Stored data entries
##########
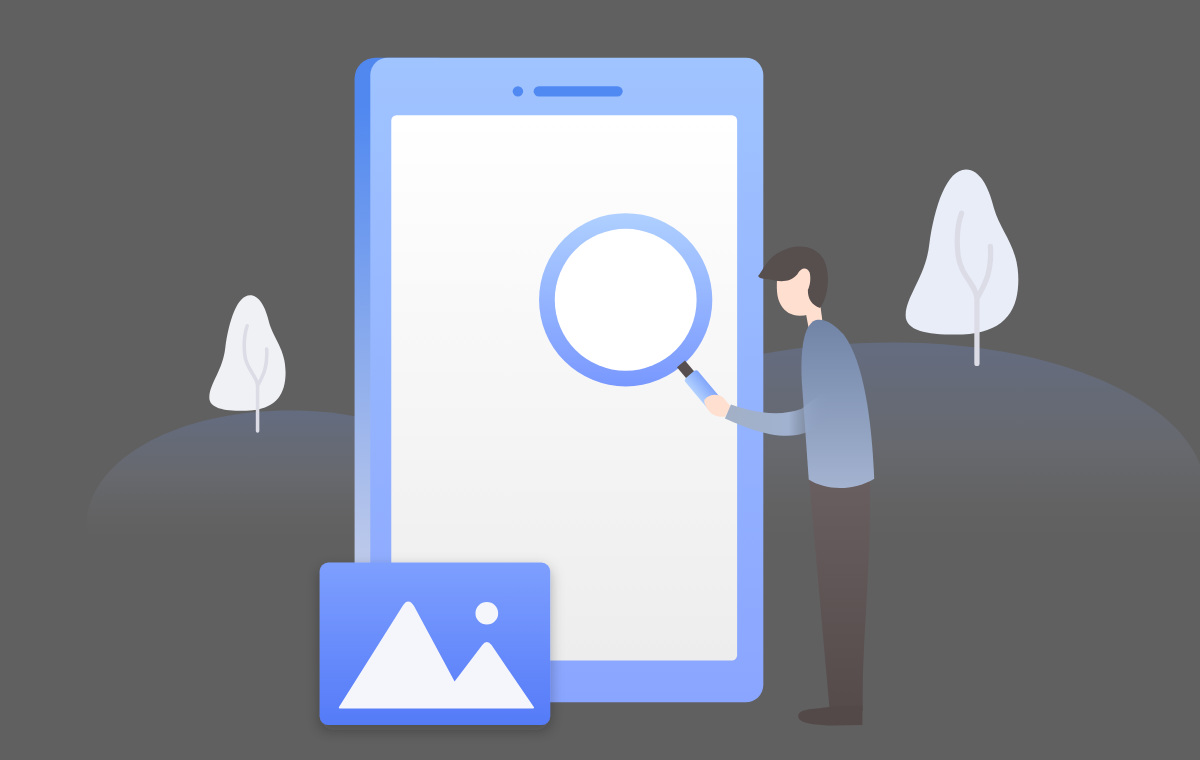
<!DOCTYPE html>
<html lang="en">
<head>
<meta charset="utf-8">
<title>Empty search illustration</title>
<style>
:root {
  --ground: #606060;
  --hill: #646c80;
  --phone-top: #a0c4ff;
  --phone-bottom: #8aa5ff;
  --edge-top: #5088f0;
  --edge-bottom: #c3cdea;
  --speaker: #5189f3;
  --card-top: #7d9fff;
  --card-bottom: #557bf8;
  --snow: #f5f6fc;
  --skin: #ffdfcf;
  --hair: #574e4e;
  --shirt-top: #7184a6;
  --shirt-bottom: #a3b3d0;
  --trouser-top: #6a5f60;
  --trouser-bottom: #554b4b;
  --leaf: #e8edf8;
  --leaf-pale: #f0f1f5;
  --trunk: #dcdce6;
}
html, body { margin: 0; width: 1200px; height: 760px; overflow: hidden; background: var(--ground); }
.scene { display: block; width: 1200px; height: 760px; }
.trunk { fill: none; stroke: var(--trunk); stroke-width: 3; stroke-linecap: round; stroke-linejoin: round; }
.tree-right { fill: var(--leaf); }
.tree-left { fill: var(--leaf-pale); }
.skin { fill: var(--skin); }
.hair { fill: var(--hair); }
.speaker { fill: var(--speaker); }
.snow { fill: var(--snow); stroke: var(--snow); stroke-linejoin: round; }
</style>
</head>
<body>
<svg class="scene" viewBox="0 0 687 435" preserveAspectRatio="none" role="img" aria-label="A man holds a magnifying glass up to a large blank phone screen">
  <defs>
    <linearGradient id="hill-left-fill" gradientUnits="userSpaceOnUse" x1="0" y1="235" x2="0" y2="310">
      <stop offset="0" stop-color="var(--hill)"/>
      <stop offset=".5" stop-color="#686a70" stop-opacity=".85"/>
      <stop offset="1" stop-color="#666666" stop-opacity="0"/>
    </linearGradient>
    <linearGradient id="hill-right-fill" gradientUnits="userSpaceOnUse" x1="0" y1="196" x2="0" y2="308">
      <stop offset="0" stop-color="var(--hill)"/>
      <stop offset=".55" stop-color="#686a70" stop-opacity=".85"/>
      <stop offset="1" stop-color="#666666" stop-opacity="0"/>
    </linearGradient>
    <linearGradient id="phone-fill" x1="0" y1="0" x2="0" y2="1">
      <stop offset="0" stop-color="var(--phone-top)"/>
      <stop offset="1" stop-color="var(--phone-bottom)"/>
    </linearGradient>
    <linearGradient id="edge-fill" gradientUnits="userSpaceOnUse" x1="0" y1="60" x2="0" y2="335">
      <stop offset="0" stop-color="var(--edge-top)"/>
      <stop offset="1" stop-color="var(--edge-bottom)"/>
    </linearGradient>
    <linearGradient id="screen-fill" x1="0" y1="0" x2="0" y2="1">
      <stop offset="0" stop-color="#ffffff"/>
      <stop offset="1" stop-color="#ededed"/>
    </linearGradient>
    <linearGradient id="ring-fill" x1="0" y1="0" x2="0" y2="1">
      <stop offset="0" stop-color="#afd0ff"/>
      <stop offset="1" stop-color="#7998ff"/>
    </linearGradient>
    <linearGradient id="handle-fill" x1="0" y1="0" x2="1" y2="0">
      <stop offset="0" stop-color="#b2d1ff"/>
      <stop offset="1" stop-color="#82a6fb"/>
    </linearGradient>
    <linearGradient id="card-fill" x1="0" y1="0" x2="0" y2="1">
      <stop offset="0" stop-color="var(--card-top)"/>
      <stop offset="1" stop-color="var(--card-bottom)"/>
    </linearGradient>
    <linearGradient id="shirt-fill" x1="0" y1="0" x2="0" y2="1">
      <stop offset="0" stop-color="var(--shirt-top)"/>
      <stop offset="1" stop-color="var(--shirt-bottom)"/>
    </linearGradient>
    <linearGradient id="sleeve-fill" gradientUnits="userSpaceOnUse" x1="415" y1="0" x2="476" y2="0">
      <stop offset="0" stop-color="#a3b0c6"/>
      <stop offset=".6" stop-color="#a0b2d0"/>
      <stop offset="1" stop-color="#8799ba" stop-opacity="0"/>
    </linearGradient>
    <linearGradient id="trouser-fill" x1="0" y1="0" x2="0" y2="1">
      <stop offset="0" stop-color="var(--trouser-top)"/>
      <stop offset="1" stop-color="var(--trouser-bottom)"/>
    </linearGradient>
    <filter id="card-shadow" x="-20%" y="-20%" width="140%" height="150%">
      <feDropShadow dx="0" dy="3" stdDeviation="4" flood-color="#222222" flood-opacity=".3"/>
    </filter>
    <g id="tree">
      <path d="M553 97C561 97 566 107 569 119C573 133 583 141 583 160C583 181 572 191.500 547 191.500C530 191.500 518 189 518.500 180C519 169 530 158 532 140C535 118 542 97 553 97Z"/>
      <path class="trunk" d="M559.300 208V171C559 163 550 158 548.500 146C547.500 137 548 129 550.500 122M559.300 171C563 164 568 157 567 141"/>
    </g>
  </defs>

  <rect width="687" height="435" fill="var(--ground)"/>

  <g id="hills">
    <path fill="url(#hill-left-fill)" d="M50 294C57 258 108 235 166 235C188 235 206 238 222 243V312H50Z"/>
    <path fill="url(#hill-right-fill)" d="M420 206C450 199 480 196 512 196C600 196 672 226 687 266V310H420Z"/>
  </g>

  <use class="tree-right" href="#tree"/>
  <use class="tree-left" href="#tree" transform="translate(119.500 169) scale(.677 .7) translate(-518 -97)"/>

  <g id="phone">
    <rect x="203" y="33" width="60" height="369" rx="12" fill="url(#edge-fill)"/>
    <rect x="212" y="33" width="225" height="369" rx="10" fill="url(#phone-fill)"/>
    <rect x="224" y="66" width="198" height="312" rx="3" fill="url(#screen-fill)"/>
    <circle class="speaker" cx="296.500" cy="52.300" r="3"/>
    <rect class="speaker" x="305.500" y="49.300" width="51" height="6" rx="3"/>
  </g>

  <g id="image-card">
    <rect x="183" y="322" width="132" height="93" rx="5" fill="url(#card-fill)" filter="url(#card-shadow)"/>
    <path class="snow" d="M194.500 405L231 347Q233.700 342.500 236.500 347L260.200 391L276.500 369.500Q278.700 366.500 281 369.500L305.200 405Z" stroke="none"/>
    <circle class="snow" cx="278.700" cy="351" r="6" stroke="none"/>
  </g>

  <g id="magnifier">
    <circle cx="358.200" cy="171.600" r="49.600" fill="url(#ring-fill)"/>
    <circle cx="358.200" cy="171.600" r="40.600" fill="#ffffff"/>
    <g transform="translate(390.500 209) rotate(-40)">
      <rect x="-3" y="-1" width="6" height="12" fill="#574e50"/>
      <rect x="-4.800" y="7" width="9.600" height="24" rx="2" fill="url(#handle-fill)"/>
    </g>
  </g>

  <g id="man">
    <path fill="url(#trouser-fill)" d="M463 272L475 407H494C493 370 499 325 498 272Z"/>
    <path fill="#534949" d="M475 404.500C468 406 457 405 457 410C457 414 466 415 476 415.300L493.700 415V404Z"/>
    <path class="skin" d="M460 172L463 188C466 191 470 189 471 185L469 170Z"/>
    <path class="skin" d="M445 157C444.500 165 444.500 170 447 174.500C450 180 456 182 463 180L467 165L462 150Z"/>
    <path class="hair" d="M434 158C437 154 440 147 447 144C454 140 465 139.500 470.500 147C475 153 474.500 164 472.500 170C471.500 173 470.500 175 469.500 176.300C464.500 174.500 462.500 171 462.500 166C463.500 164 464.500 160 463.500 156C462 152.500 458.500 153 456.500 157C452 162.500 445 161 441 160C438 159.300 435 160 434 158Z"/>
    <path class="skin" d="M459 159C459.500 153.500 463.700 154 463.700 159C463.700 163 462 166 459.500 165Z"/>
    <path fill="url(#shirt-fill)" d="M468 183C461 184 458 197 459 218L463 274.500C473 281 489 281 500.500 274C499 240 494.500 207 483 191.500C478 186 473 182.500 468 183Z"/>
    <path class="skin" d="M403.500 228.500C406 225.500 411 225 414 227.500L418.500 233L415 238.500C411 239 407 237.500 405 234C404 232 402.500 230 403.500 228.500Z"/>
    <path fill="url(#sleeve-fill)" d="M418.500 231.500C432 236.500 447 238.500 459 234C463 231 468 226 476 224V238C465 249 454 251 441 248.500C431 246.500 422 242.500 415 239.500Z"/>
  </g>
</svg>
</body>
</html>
##########
In the records above, find each line holding "linejoin" and copy it.

.trunk { fill: none; stroke: var(--trunk); stroke-width: 3; stroke-linecap: round; stroke-linejoin: round; }
.snow { fill: var(--snow); stroke: var(--snow); stroke-linejoin: round; }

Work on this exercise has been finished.